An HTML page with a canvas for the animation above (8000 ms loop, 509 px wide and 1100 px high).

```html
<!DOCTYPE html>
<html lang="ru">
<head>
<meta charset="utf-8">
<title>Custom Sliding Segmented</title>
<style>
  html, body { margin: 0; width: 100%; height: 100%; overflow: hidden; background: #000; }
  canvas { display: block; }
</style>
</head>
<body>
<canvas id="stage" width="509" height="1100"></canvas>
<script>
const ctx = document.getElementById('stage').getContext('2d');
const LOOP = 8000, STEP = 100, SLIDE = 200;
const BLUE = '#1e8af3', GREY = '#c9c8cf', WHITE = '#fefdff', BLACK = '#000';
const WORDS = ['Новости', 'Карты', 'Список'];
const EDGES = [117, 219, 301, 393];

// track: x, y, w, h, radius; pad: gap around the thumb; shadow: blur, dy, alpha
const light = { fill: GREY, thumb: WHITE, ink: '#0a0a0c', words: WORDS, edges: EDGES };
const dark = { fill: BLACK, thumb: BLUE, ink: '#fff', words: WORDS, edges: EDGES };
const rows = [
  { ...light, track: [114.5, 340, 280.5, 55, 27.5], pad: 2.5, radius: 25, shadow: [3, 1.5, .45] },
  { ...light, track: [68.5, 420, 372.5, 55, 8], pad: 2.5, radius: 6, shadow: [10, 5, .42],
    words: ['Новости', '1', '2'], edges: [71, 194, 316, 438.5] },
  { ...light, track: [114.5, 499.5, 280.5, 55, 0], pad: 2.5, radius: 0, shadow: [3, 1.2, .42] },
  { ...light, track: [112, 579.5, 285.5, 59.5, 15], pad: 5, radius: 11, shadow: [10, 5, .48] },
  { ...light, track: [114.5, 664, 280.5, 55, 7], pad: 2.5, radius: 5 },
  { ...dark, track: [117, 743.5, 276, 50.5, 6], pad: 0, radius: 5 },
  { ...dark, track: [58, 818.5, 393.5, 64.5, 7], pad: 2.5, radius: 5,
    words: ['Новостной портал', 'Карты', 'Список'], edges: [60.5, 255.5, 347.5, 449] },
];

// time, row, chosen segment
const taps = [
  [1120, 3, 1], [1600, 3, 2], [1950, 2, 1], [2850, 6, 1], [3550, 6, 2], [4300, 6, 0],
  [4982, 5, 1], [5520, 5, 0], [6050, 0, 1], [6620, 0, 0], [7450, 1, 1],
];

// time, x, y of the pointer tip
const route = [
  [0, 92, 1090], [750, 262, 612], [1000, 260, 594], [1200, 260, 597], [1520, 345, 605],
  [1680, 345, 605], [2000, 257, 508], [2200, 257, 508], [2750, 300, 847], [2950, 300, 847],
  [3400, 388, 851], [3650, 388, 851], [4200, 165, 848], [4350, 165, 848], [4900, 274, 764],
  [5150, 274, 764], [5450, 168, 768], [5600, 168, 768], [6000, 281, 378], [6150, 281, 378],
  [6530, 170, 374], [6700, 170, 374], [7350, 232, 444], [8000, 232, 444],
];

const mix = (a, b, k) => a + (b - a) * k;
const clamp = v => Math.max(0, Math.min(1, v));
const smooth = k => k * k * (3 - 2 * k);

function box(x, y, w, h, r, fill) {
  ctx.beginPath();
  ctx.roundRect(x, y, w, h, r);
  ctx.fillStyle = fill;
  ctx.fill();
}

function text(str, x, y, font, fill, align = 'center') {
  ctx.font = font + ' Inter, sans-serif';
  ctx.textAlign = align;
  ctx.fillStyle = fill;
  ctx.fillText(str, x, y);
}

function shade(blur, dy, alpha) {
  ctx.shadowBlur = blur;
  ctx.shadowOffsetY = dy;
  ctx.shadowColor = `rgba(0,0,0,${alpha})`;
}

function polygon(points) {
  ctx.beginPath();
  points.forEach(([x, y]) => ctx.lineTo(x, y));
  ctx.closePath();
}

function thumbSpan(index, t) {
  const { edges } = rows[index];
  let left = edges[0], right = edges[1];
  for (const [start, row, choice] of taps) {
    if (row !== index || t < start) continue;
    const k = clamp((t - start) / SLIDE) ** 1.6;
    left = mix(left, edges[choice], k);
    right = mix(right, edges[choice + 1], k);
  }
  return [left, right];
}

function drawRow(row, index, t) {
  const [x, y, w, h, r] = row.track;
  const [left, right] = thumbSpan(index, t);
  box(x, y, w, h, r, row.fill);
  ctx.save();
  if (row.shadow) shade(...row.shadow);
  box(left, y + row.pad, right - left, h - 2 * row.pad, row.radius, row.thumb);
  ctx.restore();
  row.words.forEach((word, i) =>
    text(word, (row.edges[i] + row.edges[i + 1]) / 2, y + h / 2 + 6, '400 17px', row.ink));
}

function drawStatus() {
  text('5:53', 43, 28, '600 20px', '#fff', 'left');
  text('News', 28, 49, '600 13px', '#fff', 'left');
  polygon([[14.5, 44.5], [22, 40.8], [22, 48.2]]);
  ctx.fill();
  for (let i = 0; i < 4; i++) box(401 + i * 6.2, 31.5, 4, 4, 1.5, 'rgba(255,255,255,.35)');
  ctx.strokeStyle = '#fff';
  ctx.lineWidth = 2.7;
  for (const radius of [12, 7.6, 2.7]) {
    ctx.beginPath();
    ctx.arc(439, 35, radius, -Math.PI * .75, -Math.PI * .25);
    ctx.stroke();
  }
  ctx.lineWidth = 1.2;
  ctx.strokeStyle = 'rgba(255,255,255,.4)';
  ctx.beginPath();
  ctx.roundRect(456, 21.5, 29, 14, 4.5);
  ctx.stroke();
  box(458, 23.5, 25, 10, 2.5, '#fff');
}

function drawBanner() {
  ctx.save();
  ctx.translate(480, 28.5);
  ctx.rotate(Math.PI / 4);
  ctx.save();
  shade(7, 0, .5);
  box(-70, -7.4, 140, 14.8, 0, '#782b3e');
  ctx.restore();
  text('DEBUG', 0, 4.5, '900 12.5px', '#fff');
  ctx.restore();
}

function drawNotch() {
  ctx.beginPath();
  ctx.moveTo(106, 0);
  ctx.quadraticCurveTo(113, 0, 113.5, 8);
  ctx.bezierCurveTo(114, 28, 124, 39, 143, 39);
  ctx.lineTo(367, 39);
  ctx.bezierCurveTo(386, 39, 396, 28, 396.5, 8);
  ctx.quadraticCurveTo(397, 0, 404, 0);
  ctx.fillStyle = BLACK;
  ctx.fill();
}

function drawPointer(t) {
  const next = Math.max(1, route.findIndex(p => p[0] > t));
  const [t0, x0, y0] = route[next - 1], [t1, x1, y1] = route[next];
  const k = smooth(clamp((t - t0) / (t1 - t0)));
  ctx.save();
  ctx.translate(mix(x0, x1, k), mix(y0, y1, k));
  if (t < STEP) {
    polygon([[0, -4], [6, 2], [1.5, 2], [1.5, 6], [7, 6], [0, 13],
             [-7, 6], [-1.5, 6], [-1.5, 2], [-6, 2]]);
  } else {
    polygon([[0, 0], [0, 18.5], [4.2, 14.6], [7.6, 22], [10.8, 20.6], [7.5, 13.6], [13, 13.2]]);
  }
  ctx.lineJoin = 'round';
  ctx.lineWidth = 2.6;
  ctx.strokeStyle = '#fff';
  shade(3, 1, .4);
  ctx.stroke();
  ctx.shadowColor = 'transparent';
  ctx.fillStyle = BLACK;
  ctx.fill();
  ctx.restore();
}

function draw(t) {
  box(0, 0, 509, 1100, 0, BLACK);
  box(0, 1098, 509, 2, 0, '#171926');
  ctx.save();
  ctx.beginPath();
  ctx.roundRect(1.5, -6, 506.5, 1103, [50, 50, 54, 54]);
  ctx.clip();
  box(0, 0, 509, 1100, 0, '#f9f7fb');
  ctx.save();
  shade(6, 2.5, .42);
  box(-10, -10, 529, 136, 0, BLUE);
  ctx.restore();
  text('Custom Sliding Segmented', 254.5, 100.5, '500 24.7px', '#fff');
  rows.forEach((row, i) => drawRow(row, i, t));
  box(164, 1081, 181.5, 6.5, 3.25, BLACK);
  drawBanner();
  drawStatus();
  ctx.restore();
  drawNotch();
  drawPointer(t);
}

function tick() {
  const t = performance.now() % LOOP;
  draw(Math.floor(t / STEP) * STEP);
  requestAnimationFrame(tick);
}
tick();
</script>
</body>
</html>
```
──────────
WHAT TO DO> Whenever the word "left" turns up in a line of the listing above, copy the line.

RESPONSE TO THE TASK>
  let left = edges[0], right = edges[1];
    left = mix(left, edges[choice], k);
  return [left, right];
  const [left, right] = thumbSpan(index, t);
  box(left, y + row.pad, right - left, h - 2 * row.pad, row.radius, row.thumb);
  text('5:53', 43, 28, '600 20px', '#fff', 'left');
  text('News', 28, 49, '600 13px', '#fff', 'left');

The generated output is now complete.